Storage system impacts value of livestock manure
February 19, 2016, Winnipeg, Man – An Extension professor in economics with the University of Missouri says the method of storing livestock manure will dramatically impact its fertilizer value.
Increasingly, livestock manure is being treated as a valuable resource rather than a waste to be disposed of.
How to Extract More Value From Manure was among the topics discussed earlier this month in Winnipeg as part of the 2016 Manitoba Swine Seminar.
Dr. Ray Massey, an Extension professor in economics with the University of Missouri, says farmers usually think of livestock manure as having three key crop nutrients and, while it may have other values such as organic matter, most crop farmers are looking at the nitrogen, phosphorus and potassium it contains and, because they can be equivalently used, their value could be as high as what ever commercial fertilizer is selling for.
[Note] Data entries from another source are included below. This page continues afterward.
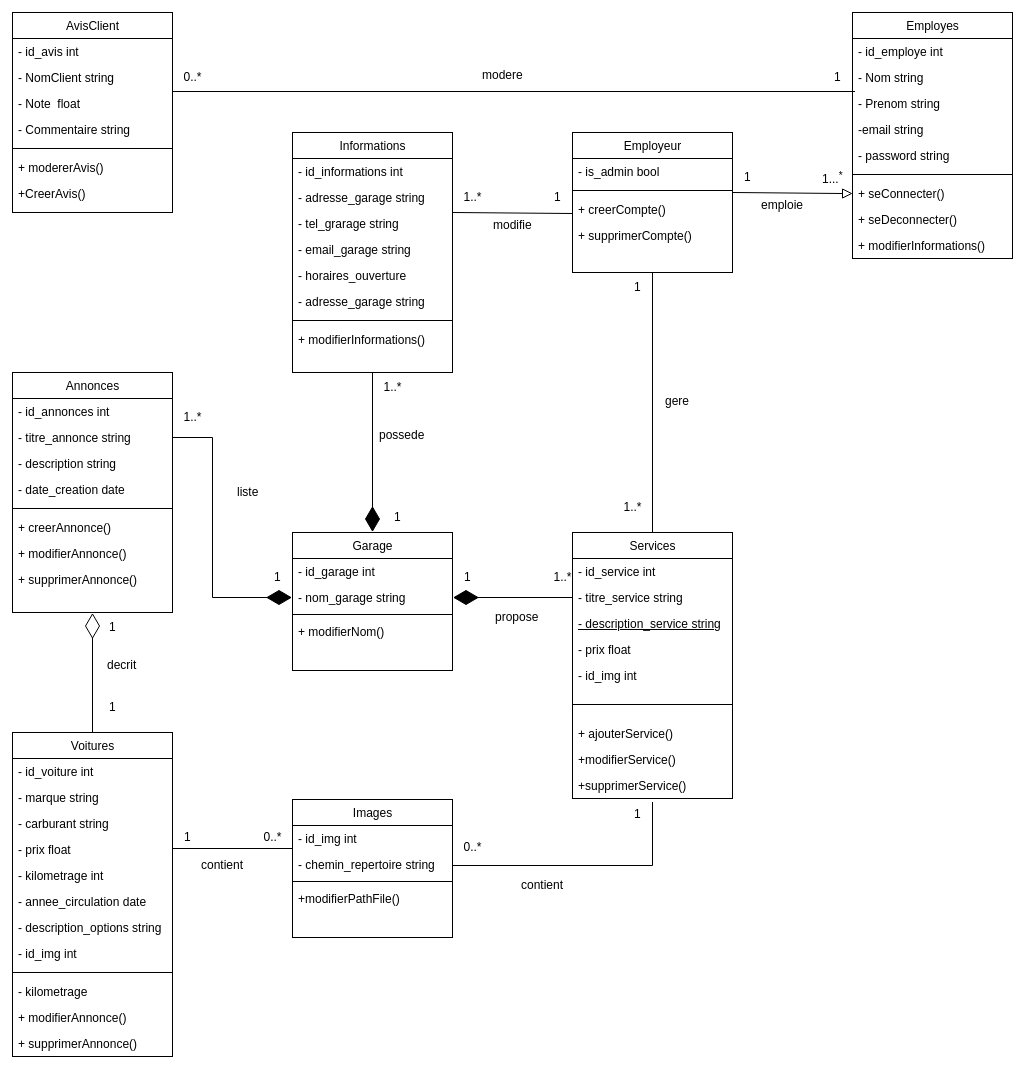
<!DOCTYPE html>
<html lang="fr">
<head>
<meta charset="utf-8">
<title>Diagramme de classes</title>
<style>
:root { --ink: #000; --paper: #fff; }
* { box-sizing: border-box; margin: 0; padding: 0; }
html, body { width: 1025px; height: 1072px; overflow: hidden; background: var(--paper); }
.diagram { position: relative; width: 1025px; height: 1072px; overflow: hidden; color: var(--ink); font: 12px "Liberation Sans", Arial, sans-serif; }
.links { position: absolute; left: 0; top: 0; }
.links .line { fill: none; stroke: var(--ink); }
.links .solid { fill: var(--ink); stroke: var(--ink); }
.links .hollow { fill: var(--paper); stroke: var(--ink); }
.class { position: absolute; left: var(--x); top: var(--y); width: 161px; height: var(--h); display: flex; flex-direction: column; border: 1px solid var(--ink); background: var(--paper); }
.class h2 { flex: none; height: 26px; border-bottom: 1px solid var(--ink); font-size: 12px; font-weight: 400; line-height: 26px; text-align: center; }
.class ul { flex: none; list-style: none; padding-left: 5px; }
.class li { height: 26px; line-height: 26px; white-space: pre; }
.attributes { padding-bottom: 5px; border-bottom: 1px solid var(--ink); }
.methods { padding-top: 6px; }
.compact .attributes { padding-bottom: 3px; }
.compact .methods { padding-top: 4px; }
.roomy .attributes { padding-bottom: 15px; }
.roomy .methods { padding-top: 16px; }
.static { text-decoration: underline; }
.label { position: absolute; left: var(--x); top: var(--y); height: 14px; margin-top: -7px; line-height: 14px; white-space: nowrap; }
.label sup { font-size: 10px; line-height: 0; vertical-align: 4px; }
</style>
</head>
<body>
<main class="diagram">
  <section class="class" style="--x:12px;--y:12px;--h:201px">
    <h2>AvisClient</h2>
    <ul class="attributes"><li>- id_avis int</li><li>- NomClient string</li><li>- Note  float</li><li>- Commentaire string</li></ul>
    <ul class="methods"><li>+ modererAvis()</li><li>+CreerAvis()</li></ul>
  </section>
  <section class="class" style="--x:852px;--y:12px;--h:247px">
    <h2>Employes</h2>
    <ul class="attributes"><li>- id_employe int</li><li>- Nom string</li><li>- Prenom string</li><li>-email string</li><li>- password string</li></ul>
    <ul class="methods"><li>+ seConnecter()</li><li>+ seDeconnecter()</li><li>+ modifierInformations()</li></ul>
  </section>
  <section class="class" style="--x:292px;--y:132px;--h:241px">
    <h2>Informations</h2>
    <ul class="attributes"><li>- id_informations int</li><li>- adresse_garage string</li><li>- tel_grarage string</li><li>- email_garage string</li><li>- horaires_ouverture</li><li>- adresse_garage string</li></ul>
    <ul class="methods"><li>+ modifierInformations()</li></ul>
  </section>
  <section class="class" style="--x:572px;--y:132px;--h:141px">
    <h2>Employeur</h2>
    <ul class="attributes"><li>- is_admin bool</li></ul>
    <ul class="methods"><li>+ creerCompte()</li><li>+ supprimerCompte()</li></ul>
  </section>
  <section class="class" style="--x:12px;--y:372px;--h:241px">
    <h2>Annonces</h2>
    <ul class="attributes"><li>- id_annonces int</li><li>- titre_annonce string</li><li>- description string</li><li>- date_creation date</li></ul>
    <ul class="methods"><li>+ creerAnnonce()</li><li>+ modifierAnnonce()</li><li>+ supprimerAnnonce()</li></ul>
  </section>
  <section class="class compact" style="--x:292px;--y:532px;--h:139px">
    <h2>Garage</h2>
    <ul class="attributes"><li>- id_garage int</li><li>- nom_garage string</li></ul>
    <ul class="methods"><li>+ modifierNom()</li></ul>
  </section>
  <section class="class roomy" style="--x:572px;--y:532px;--h:267px">
    <h2>Services</h2>
    <ul class="attributes"><li>- id_service int</li><li>- titre_service string</li><li class="static">- description_service string</li><li>- prix float</li><li>- id_img int</li></ul>
    <ul class="methods"><li>+ ajouterService()</li><li>+modifierService()</li><li>+supprimerService()</li></ul>
  </section>
  <section class="class" style="--x:12px;--y:732px;--h:325px">
    <h2>Voitures</h2>
    <ul class="attributes"><li>- id_voiture int</li><li>- marque string</li><li>- carburant string</li><li>- prix float</li><li>- kilometrage int</li><li>- annee_circulation date</li><li>- description_options string</li><li>- id_img int</li></ul>
    <ul class="methods"><li>- kilometrage</li><li>+ modifierAnnonce()</li><li>+ supprimerAnnonce()</li></ul>
  </section>
  <section class="class compact" style="--x:292px;--y:799px;--h:139px">
    <h2>Images</h2>
    <ul class="attributes"><li>- id_img int</li><li>- chemin_repertoire string</li></ul>
    <ul class="methods"><li>+modifierPathFile()</li></ul>
  </section>

  <svg class="links" width="1025" height="1072" viewBox="0 0 1025 1072" aria-hidden="true">
    <path class="line" d="M173 91.5H855"/>
    <path class="line" d="M453 212.5L572 213.5"/>
    <path class="line" d="M733 192.5L842 193.5"/>
    <polygon class="hollow" points="842.5,189 851.5,193.5 842.5,198"/>
    <path class="line" d="M652.5 273V532"/>
    <path class="line" d="M372.5 373V507"/>
    <polygon class="solid" points="372.5,507 379.5,519 372.5,531 365.5,519"/>
    <path class="line" d="M173 437.5H212.5V597.5H267"/>
    <polygon class="solid" points="267,597.5 279,590.5 291,597.5 279,604.5"/>
    <path class="line" d="M478 597.5H572"/>
    <polygon class="solid" points="454,597.5 466,590.5 478,597.5 466,604.5"/>
    <path class="line" d="M92.5 638V732"/>
    <polygon class="hollow" points="92.5,614 99.5,626 92.5,638 85.5,626"/>
    <path class="line" d="M173 848.5H292"/>
    <path class="line" d="M453 865.5H652.5V802"/>
  </svg>

  <span class="label" style="--x:183.5px;--y:77px">0..*</span>
  <span class="label" style="--x:482px;--y:75px">modere</span>
  <span class="label" style="--x:834px;--y:77px">1</span>
  <span class="label" style="--x:463.5px;--y:197px">1..*</span>
  <span class="label" style="--x:493px;--y:225px">modifie</span>
  <span class="label" style="--x:554px;--y:197px">1</span>
  <span class="label" style="--x:744px;--y:177px">1</span>
  <span class="label" style="--x:761px;--y:205px">emploie</span>
  <span class="label" style="--x:822px;--y:179px">1...<sup>*</sup></span>
  <span class="label" style="--x:634px;--y:287px">1</span>
  <span class="label" style="--x:665px;--y:401px">gere</span>
  <span class="label" style="--x:623.5px;--y:507px">1..*</span>
  <span class="label" style="--x:383.5px;--y:387px">1..*</span>
  <span class="label" style="--x:379px;--y:435px">possede</span>
  <span class="label" style="--x:394px;--y:517px">1</span>
  <span class="label" style="--x:183.5px;--y:417px">1..*</span>
  <span class="label" style="--x:237px;--y:492px">liste</span>
  <span class="label" style="--x:274px;--y:577px">1</span>
  <span class="label" style="--x:464px;--y:577px">1</span>
  <span class="label" style="--x:495px;--y:617px">propose</span>
  <span class="label" style="--x:553.5px;--y:577px">1..*</span>
  <span class="label" style="--x:109px;--y:627px">1</span>
  <span class="label" style="--x:107px;--y:665px">decrit</span>
  <span class="label" style="--x:109px;--y:707px">1</span>
  <span class="label" style="--x:184px;--y:837px">1</span>
  <span class="label" style="--x:201px;--y:865px">contient</span>
  <span class="label" style="--x:263.5px;--y:837px">0..*</span>
  <span class="label" style="--x:463.5px;--y:847px">0..*</span>
  <span class="label" style="--x:521px;--y:885px">contient</span>
  <span class="label" style="--x:634px;--y:814px">1</span>
</main>
</body>
</html>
“The cheapest storage historically has been to create what we call a lagoon,” he says. “It’s outside storage, earthen, lined, the nitrogen tends to dissipate in the summer when the temperatures are warm.”
“That’s the cheapest storage but it also has manure that has the least value and so I encourage farmers to say I’m not just trying to minimize my cost, I want to maximize my net value, which is the total value minus my cost.”
“At that point, the lagoon still has its place in some locations but, if you are a crop farmer or in a farming region, it’s much better to go with a storage system that will conserve the nutrients, allow it to be spread evenly and give you a more consistent manure product,” he adds. “It may cost you a little bit more but in the long term, even in the sort term, you are saving money by doing it that way.”
Dr. Massey says, through good management, producers can double the value of their manure.